By Laura Patterson, President at VisionEdge Marketing
Customers are the most important part of any business; customers are the very purpose of business. Keeping your happy should be at the top of your list of priorities. If your organization is among those that have created customer experience maps, kudos to you and your team! If not, and this is an itch you want to scratch.
How customers evaluate their experience is based on their perception of the actual performance of the organization at that point of interaction compared to the customer's expectation. James Allen from the Harvard Business School revealed that while 80% of businesses state that they offer a great customer experience, only about 8% of customers feel similarly about their experience. Understanding this perception versus the expectation, and the gaps across all experiences, enables you to create customer experience performance targets and key performance indicators.
The Purpose of Creating a Customer Experience Map
Customer experience mapping is a vehicle for capturing the perceptions versus the expectations across all points of interaction, ideally for each customer segment and/or persona. The mapping process should enable you to develop processes and skills designed to deliver an experience that sets your organization apart in the eyes of your customers, hopefully resulting in customer loyalty and becoming advocates for your goods/services.
Many organizations often mistake creating a process map with creating a customer experience map. While similar, their focus is quite different. A process map describes your company's internal processes, functions, and activities and generally uses the company's internal language and jargon. A customer experience map describes the customer experience in, and only in, the customer's language. What makes customer experience mapping challenging is the fact that the customer experience is typically quite complex, because it cuts across divisions, departments, and functions.

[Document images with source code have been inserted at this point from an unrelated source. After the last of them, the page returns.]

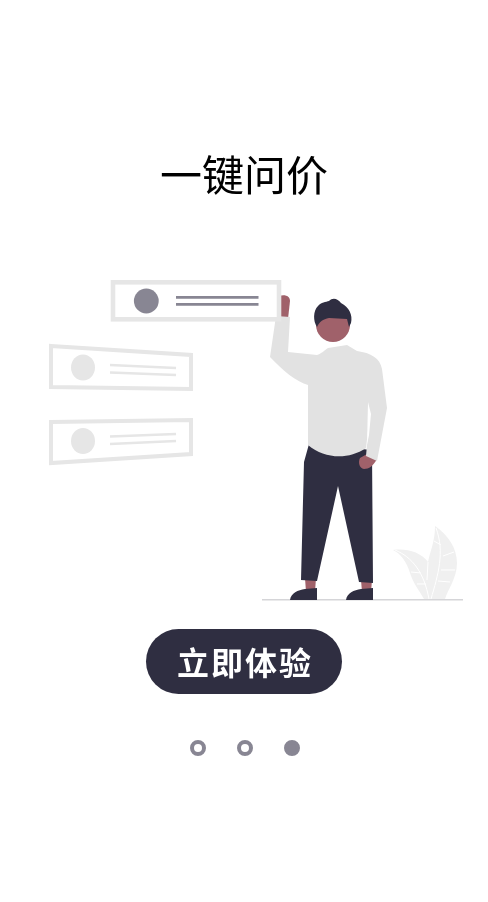
<!DOCTYPE html>
<html lang="zh-CN">
<head>
<meta charset="utf-8">
<title>一键问价</title>
<style>
:root {
  --paper: #ffffff;
  --ink: #000000;
  --navy: #2f2e41;
  --slate: #888693;
  --line: #e6e6e6;
  --shirt: #e2e2e2;
  --skin: #a0616a;
  --leaf: #f0f0f0;
}
* { box-sizing: border-box; margin: 0; padding: 0; }
html, body { width: 488px; height: 902px; overflow: hidden; background: var(--paper); }
.onboarding {
  position: relative;
  width: 488px;
  height: 902px;
  overflow: hidden;
  font-family: "Noto Sans CJK SC", "Noto Sans", sans-serif;
}
.title {
  position: absolute;
  top: 143px;
  left: 0;
  width: 488px;
  text-align: center;
  font-size: 42px;
  line-height: 60px;
  font-weight: 400;
  color: var(--ink);
}
.illustration { position: absolute; left: 0; top: 0; }
.start-button {
  position: absolute;
  left: 146px;
  top: 629px;
  width: 196px;
  height: 65px;
  padding-left: 2px;
  border-radius: 33px;
  background: var(--navy);
  color: var(--paper);
  font-size: 32px;
  line-height: 64px;
  font-weight: 700;
  letter-spacing: 2px;
  text-align: center;
  text-decoration: none;
}
.pager {
  position: absolute;
  left: 190px;
  top: 740px;
  display: flex;
  gap: 31px;
  list-style: none;
}
.dot { width: 16px; height: 16px; border-radius: 50%; border: 4px solid var(--slate); }
.dot.current { background: var(--slate); }
</style>
</head>
<body>
<main class="onboarding">
  <h1 class="title">一键问价</h1>

  <svg class="illustration" width="488" height="902" viewBox="0 0 488 902" role="img" aria-label="一个人伸手选择一张信息卡片">
    <g id="plant">
      <path fill="var(--leaf)" d="M424 599C419 590 413 583 410 573C407 562 400 553 393 550C406 548 421 552 428 562C430 551 435 542 435 526C448 535 457 548 457 563C457 578 448 589 445 599Z"/>
      <path fill="none" stroke="var(--paper)" stroke-width="1" d="M395 550C412 557 424 572 429 599M436 528C445 552 438 575 431 599M411 572L421 573M417 584L426 584M428 562L427 580M443 556L454 552M441 570L455 570M438 581L450 582M441 545L434 541"/>
    </g>
    <path id="ground" stroke="#d5d5d8" stroke-width="1.6" d="M262 599.8H463"/>

    <g id="card-middle">
      <path fill="var(--paper)" stroke="var(--line)" stroke-width="4" d="M51 346L191 355V389L51 387Z"/>
      <ellipse cx="83" cy="367.5" rx="12" ry="13" fill="var(--line)"/>
      <path stroke="var(--line)" stroke-width="2.6" d="M110 365L176 368M110 372.5L176 375"/>
    </g>
    <g id="card-lower">
      <path fill="var(--paper)" stroke="var(--line)" stroke-width="4" d="M51 422L191 420V454L51 463Z"/>
      <ellipse cx="83" cy="441" rx="12" ry="13" fill="var(--line)"/>
      <path stroke="var(--line)" stroke-width="2.6" d="M110 436.5L176 434M110 444L176 441"/>
    </g>

    <g id="person">
      <path id="raised-hand" fill="var(--skin)" d="M279 296C285 294 290 296 290 301L288 319H279Z"/>
      <path id="ankles" fill="var(--skin)" d="M305 578H316L315 592H306ZM361 580H372L371 592H362Z"/>
      <path id="shoes" fill="var(--navy)" d="M290 600C291 593 298 590 305 589L317 588V600ZM346 600C347 593 354 590 361 589L373 588V600Z"/>
      <path id="trousers" fill="var(--navy)" d="M309 444L304 462L301 580L317 581L338 486L359 582L373 583L372 450Z"/>
      <path id="lowered-hand" fill="var(--skin)" d="M367 454L377 459C373 466 369 469 364 469C359 468 358 462 360 458Z"/>
      <path id="sweater" fill="var(--shirt)" d="M276 316L290 317L288 352L317 355C321 354 325 350 328 348L347 345L357 351C371 353 380 358 382 369L387 408L377 461L366 456L369 422L366 448C348 460 325 459 308 445V385C297 382 283 371 270 357Z"/>
      <path id="sleeve-fold" fill="var(--paper)" d="M368 402L371 414L369 435L367 445Z"/>
      <circle id="face" cx="333" cy="325" r="17" fill="var(--skin)"/>
      <path id="hair" fill="var(--navy)" d="M317 327C313 321 313 311 318 306C321 302 326 302 329 301C333 297 338 299 341 303C349 307 353 315 351 323L349 327L347 319L329 318C323 319 319 322 317 327Z"/>
    </g>

    <g id="card-selected">
      <rect x="113" y="282.3" width="166" height="37" fill="var(--paper)" stroke="var(--line)" stroke-width="4.6"/>
      <circle cx="146.300" cy="301" r="12.4" fill="var(--slate)"/>
      <path stroke="var(--slate)" stroke-width="2.7" d="M176 297.4H258.500M176 304.4H258.500"/>
    </g>
  </svg>

  <a class="start-button" href="#">立即体验</a>

  <ul class="pager" aria-label="第 3 页，共 3 页">
    <li class="dot"></li>
    <li class="dot"></li>
    <li class="dot current"></li>
  </ul>
</main>
</body>
</html>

- Start with the universal touch points that can be applied across all your customers (you can create more specific experience maps as time goes on)
- Make a list of all the touch points. For each touch point write a description, method of interaction, and customer expectation. We have found that this step is best accomplished by:
Involving as many people as necessary, including members of your customer advisory boards, to identify all touch points
Holding working sessions and conducting interviews to capture and incorporate the expected and actual emotional, experiential, and functional experiences for each touch point
- Document your learnings and produce a visual illustration (map)
- Use the map to identify areas working well and those that need improvement. Focus on those areas that are known as "moments of truth," those crucial interactions that determine whether the customer becomes or remains loyal
- Build a plan to address James Allen's "Three D's," which he believes enables organizations to offer an exceptional customer experience:
- Design the correct incentive for the correctly identified consumer, offered in an enticing environment.
- Deliver the proposed experience by focusing the entire team across various functions.
- Develop consistency in execution.
Sometimes organizations need help with this, which is why there are experts out there! Be willing to ask for help—it's important to correctly capture your customer experience journey.